Cosmic Rays and Space Nerds with Smartphones

When we look up at a beautifully dark numinous night sky we can embrace our inner nerd and childishly exclaim “Wow”! (We hope to be able to continue to do this without Elon Musk’s Starlink constellation spoiling the view!)

The universe can show us very energetic particles as cosmic rays and several experiments are in train to use this resource to better our understanding of the cosmos and perhaps basic physics. You can even help by using your smartphone –

Cosmic Ray Extremely Distributed Observatory - CREDO (see Symmetry article here) and Adam Rutherford reports on the BBC’s Inside Science podcast here (about 6 minutes in). If anyone can help them develop an IOS compatible app for their project we are sure the mainly Polish led team would be cosmically grateful.

And UCI’s Daniel Whiteson discusses CRAYFIS, his version of a smartphone powered cosmic ray detector (and his unconventional ways of making research fun, productive and instructive) with Dan Hooper in a Why This Universe podcast (about 88 minutes in).



“I am and ever will be a white socks, pocket protector, nerdy engineer born under the second law of thermodynamics, steeped in steam tables, in love with free body diagrams, transformed by Laplace and propelled by compressable flow” Neil Armstrong

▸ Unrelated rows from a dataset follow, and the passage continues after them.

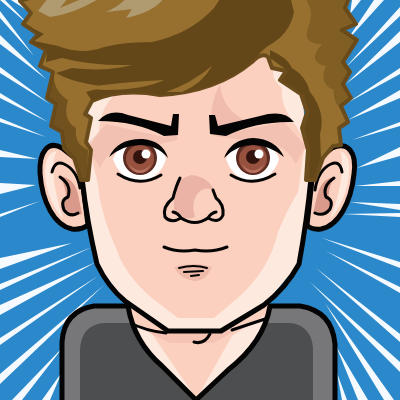
<!DOCTYPE html>
<html lang="en">
<head>
<meta charset="utf-8">
<title>Cartoon portrait</title>
<style>
:root {
  --sky: #2b88cb;
  --ray: #f4faff;
  --ink: #050404;
  --skin: #fbd0bf;
  --skin-light: #fee9df;
  --skin-shade: #e5aa9c;
  --ear-shade: #d99a8b;
  --hair: #977030;
  --hair-dark: #644718;
  --hair-shine: #b09a70;
  --hair-edge: #6b4c1c;
  --iris: #97513f;
  --iris-dark: #5b2a20;
  --shirt: #4c4e4f;
  --shirt-trim: #77777a;
}
html, body { margin: 0; width: 400px; height: 400px; overflow: hidden; background: var(--sky); }
svg { display: block; width: 400px; height: 400px; }
.rays { fill: var(--ray); }
.outline { stroke: var(--ink); stroke-width: 5; stroke-linejoin: round; stroke-linecap: round; }
.line { fill: none; stroke: var(--ink); stroke-width: 3; stroke-linecap: round; stroke-linejoin: round; }
.skin { fill: var(--skin); }
.skin-light { fill: var(--skin-light); }
.skin-shade { fill: var(--skin-shade); }
.ear-shade { fill: var(--ear-shade); }
.hair { fill: var(--hair); }
.hair-base { stroke: var(--hair-edge); stroke-width: 4; stroke-linejoin: round; }
.hair-dark { fill: var(--hair-dark); }
.hair-shine { fill: var(--hair-shine); }
.ink { fill: var(--ink); }
.shirt { fill: var(--shirt); }
.trim { fill: var(--shirt-trim); }
</style>
</head>
<body>
<svg viewBox="0 0 400 400" role="img" aria-label="Cartoon young man with brown hair in front of speed lines">
  <defs>
    <clipPath id="face-clip">
      <path d="M80 172L92 88L180 70L262 46L300 76L310 172L300 262L264 305L221 331H168L125 301L97 264Z"/>
    </clipPath>
    <clipPath id="shirt-clip">
      <path d="M62 402V342Q64 311 94 306H128Q134 342 162 366L196 400L228 370Q264 342 270 306H300Q332 311 335 344V402Z"/>
    </clipPath>
    <g id="eye">
      <path fill="#fff" d="M-27 -1Q-20 -19 2 -19Q21 -17 26 -1Q20 19 0 21Q-20 20 -27 -1Z"/>
      <circle cx="0" cy="-2" r="17" fill="var(--iris-dark)"/>
      <circle cx="0" cy="-1" r="14" fill="var(--iris)"/>
      <path fill="#b87460" d="M-11 4Q0 17 11 4Q7 13 0 13T-11 4Z"/>
      <circle cx="0" cy="-3" r="7" fill="#32130e"/>
      <circle cx="6" cy="-6" r="4.5" fill="#fff"/>
    </g>
  </defs>

  <rect width="400" height="400" fill="var(--sky)"/>

  <g class="rays">
    <path d="M0 35L46 79L0 44ZM0 11L34 56L0 18ZM0 67L50 104L0 73ZM0 93L48 122L0 98ZM0 118L46 137L0 122ZM0 150L38 159L0 157ZM0 183L36 185L0 194ZM0 214L40 201L0 217Z"/>
    <path d="M0 258L72 243L0 269ZM0 284L92 247L0 290ZM0 305L96 262L0 315ZM0 338L98 276L0 345ZM0 374L104 285L0 384ZM12 400L64 346L22 400ZM42 400L62 372L50 400Z"/>
    <path d="M352 0H361L350 14ZM374 0H384L345 43ZM400 7L345 68L400 16ZM400 31L346 84L400 42ZM400 68L347 103L400 74ZM400 90L348 120L400 98ZM400 122L352 140L400 126ZM400 147L357 168L400 156ZM400 181L355 186L400 186ZM400 204L350 202L400 210ZM400 217L343 214L400 213Z"/>
    <path d="M400 262L322 238L400 268ZM400 287L326 251L400 293ZM400 334L316 268L400 342ZM400 362L310 282L400 372ZM394 400L325 303L384 400ZM368 400L336 346L358 400ZM342 400L337 373L347 400Z"/>
    <path d="M0 0H5L30 26ZM11 0H18L28 11Z"/>
  </g>

  <g id="neck">
    <path class="skin" d="M124 304H272L262 350L196 402L136 346Z"/>
    <path class="skin-light" d="M128 318L152 334L196 398L164 368Q138 346 128 318Z"/>
    <path class="skin-light" d="M270 312L232 336L198 396L228 371Q264 343 270 312Z"/>
    <path class="skin-shade" d="M134 325L160 331H230L250 322L214 343H170Z" opacity=".35"/>
    <path class="line" d="M128 322Q146 331 166 333M232 330Q250 324 268 318"/>
    <path class="line" d="M194 342Q204 345 210 334"/>
  </g>

  <g id="shirt">
    <path class="shirt" d="M62 402V342Q64 311 94 306H128Q134 342 162 366L196 400L228 370Q264 342 270 306H300Q332 311 335 344V402Z"/>
    <g clip-path="url(#shirt-clip)">
      <path class="trim" d="M60 402V300H130L132 323H104Q81 325 80 350V402Z"/>
      <path class="trim" d="M268 300H340V402H313V348Q311 325 290 323H266Z"/>
    </g>
    <path class="outline" fill="none" d="M62 404V342Q64 311 94 306H128Q134 342 162 366L196 400L228 370Q264 342 270 306H300Q332 311 335 344V404"/>
  </g>

  <g id="ears">
    <path class="skin outline" d="M62 148C48 140 39 152 40 173C42 202 54 225 72 229Q82 230 88 225L80 162Z"/>
    <path class="skin-light" d="M57 151Q44 153 45 176Q48 202 63 219Q54 190 53 170Q53 157 57 151Z"/>
    <path class="ear-shade" d="M60 176Q74 178 78 194L82 214Q70 218 63 205Q70 196 60 176Z"/>
    <path class="line" d="M52 172Q55 160 64 164Q77 170 80 188M60 177Q72 185 68 197Q60 200 64 210Q70 218 78 213"/>
    <path class="skin outline" d="M332 148C348 141 357 152 354 174C351 203 338 226 321 229Q311 230 307 225L314 162Z"/>
    <path class="skin-light" d="M340 151Q351 154 349 176Q345 203 330 219Q340 194 342 172Q343 158 340 151Z"/>
    <path class="ear-shade" d="M334 177Q321 179 317 196L313 214Q325 217 331 205Q325 196 334 177Z"/>
    <path class="line" d="M342 172Q340 160 331 164Q318 170 315 190M334 178Q322 186 326 197Q334 200 330 209Q324 217 315 213"/>
  </g>

  <g id="face">
    <path class="skin" d="M80 172L92 88L180 70L262 46L300 76L310 172L300 262L264 305L221 331H168L125 301L97 264Z"/>
    <g clip-path="url(#face-clip)">
      <path class="skin-light" d="M78 160H92L98 184Q100 212 116 248Q124 274 152 298L178 318H214L240 296Q270 268 278 232Q288 208 298 192L304 150H320V340H78Z"/>
      <path class="skin-light" d="M90 90L118 92Q100 106 99 132L88 148H78Z"/>
      <path class="skin-light" d="M262 46L308 88V146L296 126Q280 106 282 88Q270 78 274 68Z"/>
      <path class="skin-shade" d="M212 134Q208 106 220 84Q222 110 248 122Z" opacity=".5"/>
      <path class="skin-shade" d="M86 146L106 124L164 137L176 132L178 140L150 146Q112 140 100 168Z" opacity=".4"/>
      <path class="skin-shade" d="M212 136L284 122L306 146L296 164Q282 138 244 140Z" opacity=".4"/>
    </g>
    <path class="outline" fill="none" d="M82 178Q87 222 97 264Q108 287 125 301L168 331H221L264 305Q286 288 299 264Q307 220 311 178"/>
  </g>

  <g id="eyes">
    <use href="#eye" x="140" y="160"/>
    <use href="#eye" x="253" y="160"/>
    <path class="ink" d="M109 157Q118 138 143 139Q163 141 168 158Q157 145 140 145Q123 145 109 157Z"/>
    <path class="ink" d="M224 158Q231 139 253 138Q276 139 284 157Q269 145 253 145Q236 145 224 158Z"/>
    <path class="line" d="M118 174Q140 188 161 175M231 175Q252 188 275 174"/>
    <path class="ink" d="M98 121Q110 108 128 115L171 126L173 114L179 114L178 135L164 136Q136 121 98 121Z"/>
    <path class="ink" d="M209 115H215L218 126L260 116Q284 109 294 122Q256 121 226 136L210 134Z"/>
  </g>

  <g id="nose">
    <path class="skin-shade" d="M174 195Q176 178 192 175Q208 177 214 190Q205 186 199 192Q190 202 195 217Q184 222 174 211Z" opacity=".75"/>
    <path class="line" d="M180 178Q176 186 173 198Q162 207 165 217Q171 224 181 218Q195 227 208 218Q219 224 223 215Q224 204 216 198L213 190"/>
    <path class="line" d="M173 212Q178 213 181 218M208 218Q211 213 216 212"/>
  </g>

  <g id="mouth">
    <path class="line" stroke-width="4" d="M164 247Q178 253 195 250Q212 253 227 247"/>
    <path class="skin-shade" d="M174 267Q194 261 212 267Q206 281 194 281Q180 279 174 267Z" opacity=".6"/>
    <path class="line" style="stroke-width:2" d="M179 268Q194 264 207 268M184 272L203 271M191 276L199 275"/>
  </g>

  <g id="hair">
    <path class="hair hair-base" d="M36 -4L20 1L31 13L23 24L38 34L31 42L46 50L40 66L53 72L47 98L56 104L51 126L62 132L64 148L74 158L81 180H88L91 150L86 142L91 118L85 114L92 101Q120 88 160 95Q216 92 252 62Q262 52 268 57L272 68L286 71L280 80L301 94L307 112L302 128L308 150L306 180H315L323 158L333 146L341 145L339 128L348 122L341 106L351 98L343 84L350 72L343 62L357 40L342 30L356 24L345 8L350 -4Z"/>
    <path class="hair-dark" d="M24 24L44 34L34 41L58 46Q78 54 98 49Q118 42 152 42Q190 34 214 8L222 -4H290L294 12Q290 34 268 46Q262 50 254 60Q220 92 160 95Q118 88 92 101L86 92Q110 84 138 88Q82 88 56 73L72 68Q106 72 132 65Q92 66 62 58L46 62L47 50L32 43L38 34Z"/>
    <path class="hair-dark" d="M303 -4H350L345 8L356 24L342 30L357 40L343 62L350 72L343 84L351 98L341 106L345 112Q332 104 334 90Q318 84 326 66Q306 62 322 44Q302 44 308 28Q316 10 303 -4Z" opacity=".45"/>
    <path class="hair-dark" d="M270 58L288 71L282 80L303 94L309 112L304 128L310 150L308 178H314L321 158L320 134Q326 112 310 92Q306 76 292 68Q288 58 270 50Z"/>
    <path class="hair-dark" d="M53 73L47 98L56 104L51 126L62 132L64 148L74 158L82 179H87L88 150Q74 144 76 128Q62 120 68 100Q54 92 53 73Z" opacity=".75"/>
    <path class="hair-shine" d="M48 -2H68L60 8L84 -2H100Q74 14 50 17L38 11Z"/>
    <path class="hair-shine" d="M126 -2H164Q154 12 126 18L132 9L106 12Q120 6 126 -2Z"/>
    <path class="hair" d="M82 88Q120 82 164 80Q144 90 104 90ZM166 92Q190 84 212 66Q202 84 182 92Z"/>
  </g>
</svg>
</body>
</html>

“Being a geek is all about being honest about what you enjoy and not being afraid to demonstrate that affection. It means never having to play it cool about how much you like something. Its basically a license to proudly emote on a somewhat childish level rather than behave like a supposed adult. Being a geek is extremely liberating” Simon Pegg Educationalist

“A nerd is a superbrain fixated with a thing. Being around a nerd is usually exhilarating because they are touched by genius and you learn so much. A geek is someone who may look like a nerd who also works with high tech but who is quite a mediocre person of average intelligence”. Michelle Miller

“Every single discipline in STEM has a creative element to it. Idea generation, knowledge exchange, growth mindsets and problem solving, successful translation and innovation all require innovative thinking.” Marguerite Evans-Galea, read the article here

Back to blog